_EXERCISE DESCRIPTION_
Set down all of the records below exactly, please, omitting the images.

_Records drawn from a dataset_
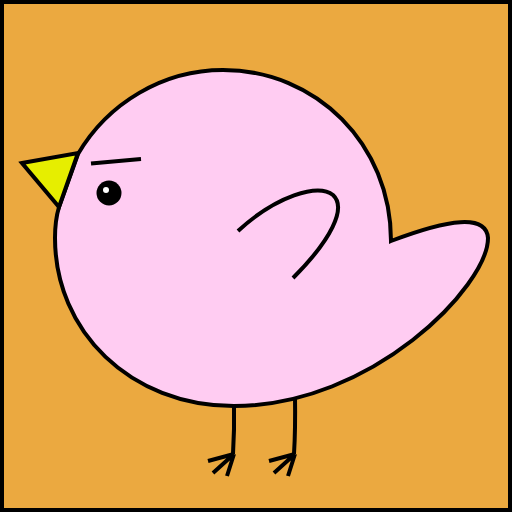
<!DOCTYPE html>
<html lang="en">
<head>
<meta charset="utf-8">
<title>Pink bird</title>
<style>
:root { --ground: #eba940; --plumage: #ffccf2; --beak: #e6ee00; --ink: #000; --glint: #fff; }
html, body { margin: 0; width: 512px; height: 512px; overflow: hidden; }
svg { display: block; }
.frame { fill: var(--ground); stroke: var(--ink); stroke-width: 4; }
.bird { fill: none; stroke: var(--ink); stroke-width: 4; }
.body { fill: var(--plumage); }
.beak { fill: var(--beak); }
.pupil { fill: var(--ink); stroke: none; }
.glint { fill: var(--glint); stroke: none; }
</style>
</head>
<body>
<svg width="512" height="512" viewBox="0 0 512 512" role="img" aria-label="Round pink bird with a yellow beak and a stern brow">
  <defs>
    <path id="foot" d="M0 0L-26 7M0 0L-21 19M0 0L-7 22"/>
  </defs>
  <rect class="frame" x="2" y="2" width="508" height="508"/>
  <g class="bird">
    <g class="legs">
      <path d="M234 404Q234.500 430 233 454"/>
      <use href="#foot" x="234" y="454"/>
      <path d="M295 396Q295.500 430 294 454"/>
      <use href="#foot" x="295" y="454"/>
    </g>
    <path class="body" d="M391 241C391 144 316 70 223 70C163 70 108 103 78 154L59 207C56 217 55 227 55 238C55 331 130 406 234 406C372 406 488 286 488 238C486 214 449 219 391 241Z"/>
    <polygon class="beak" points="22,163 78,153 59,207"/>
    <path class="wing" d="M238 231C276 196 318 183 333 195C347 208 331 240 293 278"/>
    <line class="brow" x1="91" y1="163.500" x2="141" y2="159"/>
    <circle class="pupil" cx="109" cy="193" r="12.500"/>
    <circle class="glint" cx="106" cy="190" r="3"/>
  </g>
</svg>
</body>
</html>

_EXPECTED ANSWER_
<!DOCTYPE html>
<html lang="en">
<head>
<meta charset="utf-8">
<title>Pink bird</title>
<style>
:root { --ground: #eba940; --plumage: #ffccf2; --beak: #e6ee00; --ink: #000; --glint: #fff; }
html, body { margin: 0; width: 512px; height: 512px; overflow: hidden; }
svg { display: block; }
.frame { fill: var(--ground); stroke: var(--ink); stroke-width: 4; }
.bird { fill: none; stroke: var(--ink); stroke-width: 4; }
.body { fill: var(--plumage); }
.beak { fill: var(--beak); }
.pupil { fill: var(--ink); stroke: none; }
.glint { fill: var(--glint); stroke: none; }
</style>
</head>
<body>
<svg width="512" height="512" viewBox="0 0 512 512" role="img" aria-label="Round pink bird with a yellow beak and a stern brow">
  <defs>
    <path id="foot" d="M0 0L-26 7M0 0L-21 19M0 0L-7 22"/>
  </defs>
  <rect class="frame" x="2" y="2" width="508" height="508"/>
  <g class="bird">
    <g class="legs">
      <path d="M234 404Q234.500 430 233 454"/>
      <use href="#foot" x="234" y="454"/>
      <path d="M295 396Q295.500 430 294 454"/>
      <use href="#foot" x="295" y="454"/>
    </g>
    <path class="body" d="M391 241C391 144 316 70 223 70C163 70 108 103 78 154L59 207C56 217 55 227 55 238C55 331 130 406 234 406C372 406 488 286 488 238C486 214 449 219 391 241Z"/>
    <polygon class="beak" points="22,163 78,153 59,207"/>
    <path class="wing" d="M238 231C276 196 318 183 333 195C347 208 331 240 293 278"/>
    <line class="brow" x1="91" y1="163.500" x2="141" y2="159"/>
    <circle class="pupil" cx="109" cy="193" r="12.500"/>
    <circle class="glint" cx="106" cy="190" r="3"/>
  </g>
</svg>
</body>
</html>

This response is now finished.